Now that’s cleared up, the rest of this piece can focus on the deliciously crumbly accompaniment to cheese that is the Dorset Knob.
In the modern world, you could be forgiven for asking: why take perfectly good dough, make it into a miniature roll and then bake it thrice? Wouldn’t it be easier to make bread instead?
Yes it would, but even today, bread won’t keep long before it goes stale and mouldy. Dorset Knobs, however, will keep crisp and tasty in a tin for months. So in the days before mass marketed food and easy transport, Dorset Knobs were a form of long-life bread that saved rural people lots of walking to the bakers and lots bread making (and costly fire making) at home.
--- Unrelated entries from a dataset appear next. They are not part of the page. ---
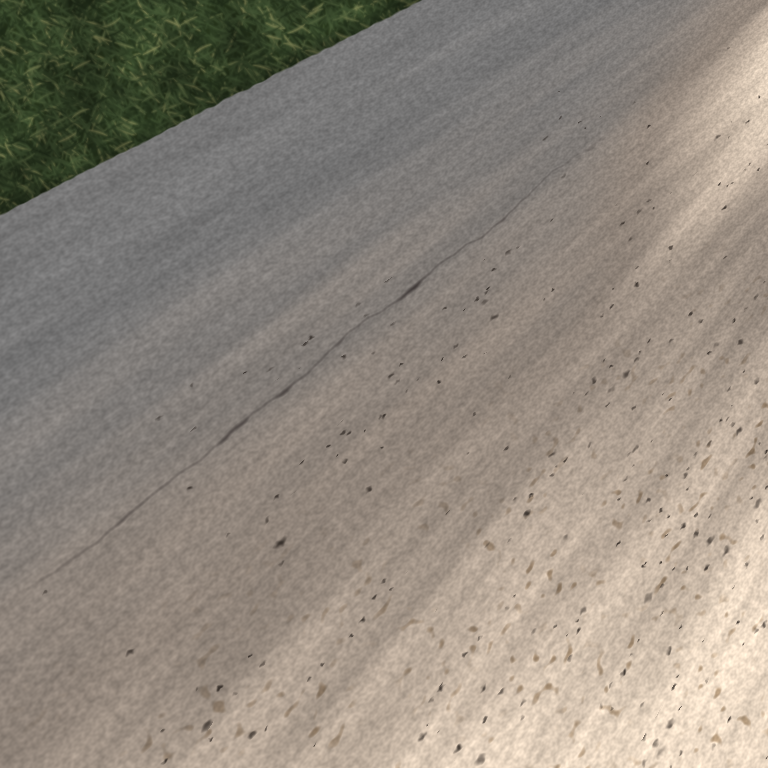
This texture is drawn by a Shadertoy shader. Its source:

```glsl
// A pale travertine slab seen at a slant, with a strip of lawn behind its edge.
// Veins, grain and pits live in polar coordinates around a far vanishing point,
// so they fan out; the lawn is a stack of randomly turned layers of blades.

float hash(vec2 p) {
    vec3 q = fract(p.xyx * vec3(0.1031, 0.1030, 0.0973));
    q += dot(q, q.yzx + 33.33);
    return fract((q.x + q.y) * q.z);
}

vec2 hash2(vec2 p) {
    return vec2(hash(p), hash(p + 57.3));
}

float slope(vec2 cell, vec2 offset) {
    float angle = 6.2832 * hash(cell);
    return dot(vec2(cos(angle), sin(angle)), offset);
}

// Gradient noise, roughly -0.6 to 0.6
float noise(vec2 p) {
    vec2 i = floor(p), f = fract(p);
    vec2 u = f * f * f * (f * (f * 6.0 - 15.0) + 10.0);
    vec2 e = vec2(1.0, 0.0);
    return mix(mix(slope(i, f), slope(i + e, f - e), u.x),
               mix(slope(i + e.yx, f - e.yx), slope(i + 1.0, f - 1.0), u.x), u.y);
}

// Sparse ragged holes, soft at the rim; returns coverage
float pits(vec2 fan, float density) {
    float cover = 0.0;
    for (int k = 0; k < 3; k++) {
        float layer = float(k);
        vec2 g = fan * vec2(62.0, 44.0) * (1.0 + 0.35 * layer) + 19.7 * layer;
        vec2 cell = floor(g);
        vec2 rnd = hash2(cell + 7.0);
        vec2 d = fract(g) - mix(vec2(0.35), vec2(0.65), rnd);
        d += 0.14 * vec2(noise(g * 4.0), noise(g * 4.0 + 31.0));
        float size = mix(0.5, 1.0, hash(cell + 91.0));
        float hole = 1.0 - smoothstep(0.2, 1.4, length(d / (vec2(0.14, 0.21) * size)));
        float present = step(hash(cell + 23.0), density);
        cover = max(cover, hole * present * mix(0.35, 1.0, rnd.y));
    }
    return cover;
}

vec3 stone(vec2 p) {
    // Fan coordinates: angle across the veins, log distance along them
    vec2 toFar = vec2(1.8, 1.63) - p;
    float angle = atan(toFar.y, toFar.x);
    float dist = length(toFar);
    vec2 fan = vec2(angle, log(dist));

    // Sunlight from the lower right, and a soft beam at the upper right
    float sun = 0.65 * p.x - p.y;
    float beam = exp(-pow((angle - 0.735) / 0.095, 2.0)) * smoothstep(0.72, 1.08, p.x);
    float vein = noise(vec2(angle * 28.0, fan.y * 3.0 + 4.0));
    float fineVein = noise(vec2(angle * 80.0, fan.y * 6.0 + 9.0));
    float thread = noise(vec2(angle * 190.0, fan.y * 14.0 + 21.0));
    float light = sun + 0.85 * beam + 0.10 * vein + 0.04 * fineVein;

    vec3 col = mix(vec3(0.462, 0.460, 0.460), vec3(0.57, 0.522, 0.48), smoothstep(-0.58, -0.02, light));
    col = mix(col, vec3(0.75, 0.685, 0.62), smoothstep(-0.06, 0.29, light));
    col = mix(col, vec3(0.935, 0.86, 0.775), smoothstep(0.20, 0.52, light));
    col *= 1.0 + 0.07 * vein + 0.07 * fineVein + 0.05 * thread;

    // Grain, coarser towards the viewer
    float near = smoothstep(0.2, -0.6, p.y - 0.5 * p.x);
    float grain = noise(fan * vec2(290.0, 180.0)) + 0.8 * noise(fan * vec2(500.0, 370.0) + 40.0);
    float mottle = noise(fan * vec2(130.0, 75.0) + 80.0);
    col *= 1.0 + 0.125 * grain + (0.04 + 0.06 * near) * mottle;

    // Small tan flecks in the sunlit part
    float fleck = smoothstep(0.22, 0.5, noise(fan * vec2(150.0, 95.0) + 33.0));
    fleck *= smoothstep(-0.15, 0.25, sun) * smoothstep(-0.25, 0.2, noise(fan * 22.0));
    col = mix(col, col * vec3(0.74, 0.69, 0.62), fleck);

    // Pits gather along some veins and towards the lower right
    float rows = smoothstep(0.05, 0.35, noise(vec2(angle * 42.0, fan.y * 3.0 + 60.0)));
    float open = smoothstep(0.59, 0.68, angle) * smoothstep(1.0, 1.25, dist);
    float density = open * (0.015 + 0.16 * rows + 0.10 * smoothstep(0.85, 1.02, angle));
    col = mix(col, mix(vec3(0.20, 0.17, 0.15), col * 0.5, 0.3), pits(fan, density));

    // A thin dark seam along one vein, swelling into short gashes
    float ragged = noise(vec2(fan.y * 70.0, 8.0));
    float wander = angle - 0.672 - 0.009 * noise(vec2(fan.y * 14.0, 3.0)) - 0.0022 * ragged;
    float swell = smoothstep(0.0, 0.45, noise(vec2(fan.y * 24.0, 12.0)) + 0.3 * ragged);
    float seam = 1.0 - smoothstep(0.0, 0.0016 + 0.0016 * swell, abs(wander));
    seam *= 0.3 + 0.7 * swell;
    seam *= smoothstep(1.25, 1.45, dist) * smoothstep(2.35, 2.1, dist);
    return mix(col, vec3(0.21, 0.185, 0.18), 0.9 * seam);
}

vec3 lawn(vec2 p, float px) {
    float clump = noise(p * 14.0 + 5.0) + 0.6 * noise(p * 38.0);
    vec3 col = vec3(0.13, 0.175, 0.09) * (1.0 + 0.5 * clump);
    for (int k = 0; k < 20; k++) {
        float layer = float(k);
        float turn = 2.6 * (hash(vec2(layer, 3.0)) - 0.5);
        vec2 q = mat2(cos(turn), sin(turn), -sin(turn), cos(turn)) * p;
        vec2 size = vec2(0.013, 0.030);
        vec2 g = q / size + 13.7 * layer;
        vec2 cell = floor(g);
        vec2 rnd = hash2(cell + layer);
        vec2 f = fract(g) - 0.5;
        // A bent blade, tapering towards both ends
        float bend = (rnd.x - 0.5) * (0.4 + 2.0 * f.y * f.y) * 0.9;
        float width = 0.0017 * (1.0 - 4.0 * f.y * f.y);
        float blade = 1.0 - smoothstep(-0.0015 - px, 0.0012 + px, abs(f.x - bend) * size.x - width);
        blade *= smoothstep(0.5, 0.38, abs(f.y)) * step(rnd.y, 0.6);
        float tone = hash(cell + 71.0 + layer);
        vec3 green = mix(vec3(0.11, 0.155, 0.085), vec3(0.27, 0.34, 0.21), tone);
        green = mix(green, vec3(0.44, 0.45, 0.29), smoothstep(0.8, 1.0, tone));
        col = mix(col, green * (1.0 + 0.4 * clump), 0.85 * blade);
    }
    return col;
}

void mainImage(out vec4 fragColor, in vec2 fragCoord) {
    vec2 p = fragCoord / iResolution.xy;
    float px = 1.0 / iResolution.y;
    // Signed height above the slab edge, slightly ragged
    float edge = (p.y - 0.72 - 0.51 * p.x) * 0.89 + 0.003 * noise(p * 60.0);
    vec3 grass = lawn(p, px) * mix(0.8, 1.0, smoothstep(0.0, 0.02, edge));
    vec3 col = mix(stone(p), grass, smoothstep(-1.2 * px, 1.2 * px, edge));
    fragColor = vec4(clamp(col, 0.0, 1.0), 1.0);
}
```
Now only made commercially by Moore’s Dorset Biscuits of Morcombelake, in the vista-rich shadow of Golden Cap, Dorset Knobs come in white or brown variants, the latter having a distinctively richer, nuttier flavour (although we at Dorset Camper, haven’t seen any of the brown ones for several years).
You can eat them on their own, but, in honesty, they’re a bit bland if you do. Far better to eat them with butter and/or cheese.
Thomas Hardy is reported to have liked his with Stilton Cheese, but they’re even better with the lower fat, local, blue cheese Dorset Blue Vinny.
Like many other modern delicacies (e.g. oysters), both Blue Vinny and Dorset Knobs, were once the everyday foods of poorer families - the white sliced loaf of their day. Today they have a rarity and novelty value and, just like a white sliced loaf, served the right way can still be delicious.
Any cheese works well with Dorset Knobs. You can also dip them in soup or, as working men once did, tea. One upmarket broadsheet reporter has even noted discovering their deliciousness when dunked in a cappuccino…well, they would, wouldn’t they! No doubt they have also been dunked in local beers too!
Moore’s now only make Dorset Knobs for a few months a year. The triple-baked process takes up lots of oven time and the company’s core business is making extremely tasty upmarket biscuits - their ginger ones are possibly the best you’ll ever taste and their butter biscuits divine, but they have a whole range that you’ll find anywhere from local farm shops to top notch metropolitan delicatessens.
If ever a food was deserving of EU protected status, it is the Dorset Knob. It doesn’t have it, and probably, given that only one supplier now makes them, it probably isn’t worth their while getting it. But it would be difficult to argue that such an iconic local speciality shouldn’t be up there with the likes of the Cornish Pasty and other European “Special” foods.
Who knows, one day you may even find the Dorset Knob becomes part of an Olympic sport. There’s already a Dorset Knob Throwing Championship - and if the Scots can make a medal event out of sliding stones on ice…!
Wherever you are in Dorset, you won’t be far from a farm shop where you’ll be able to buy all sorts of necessities and special treats..."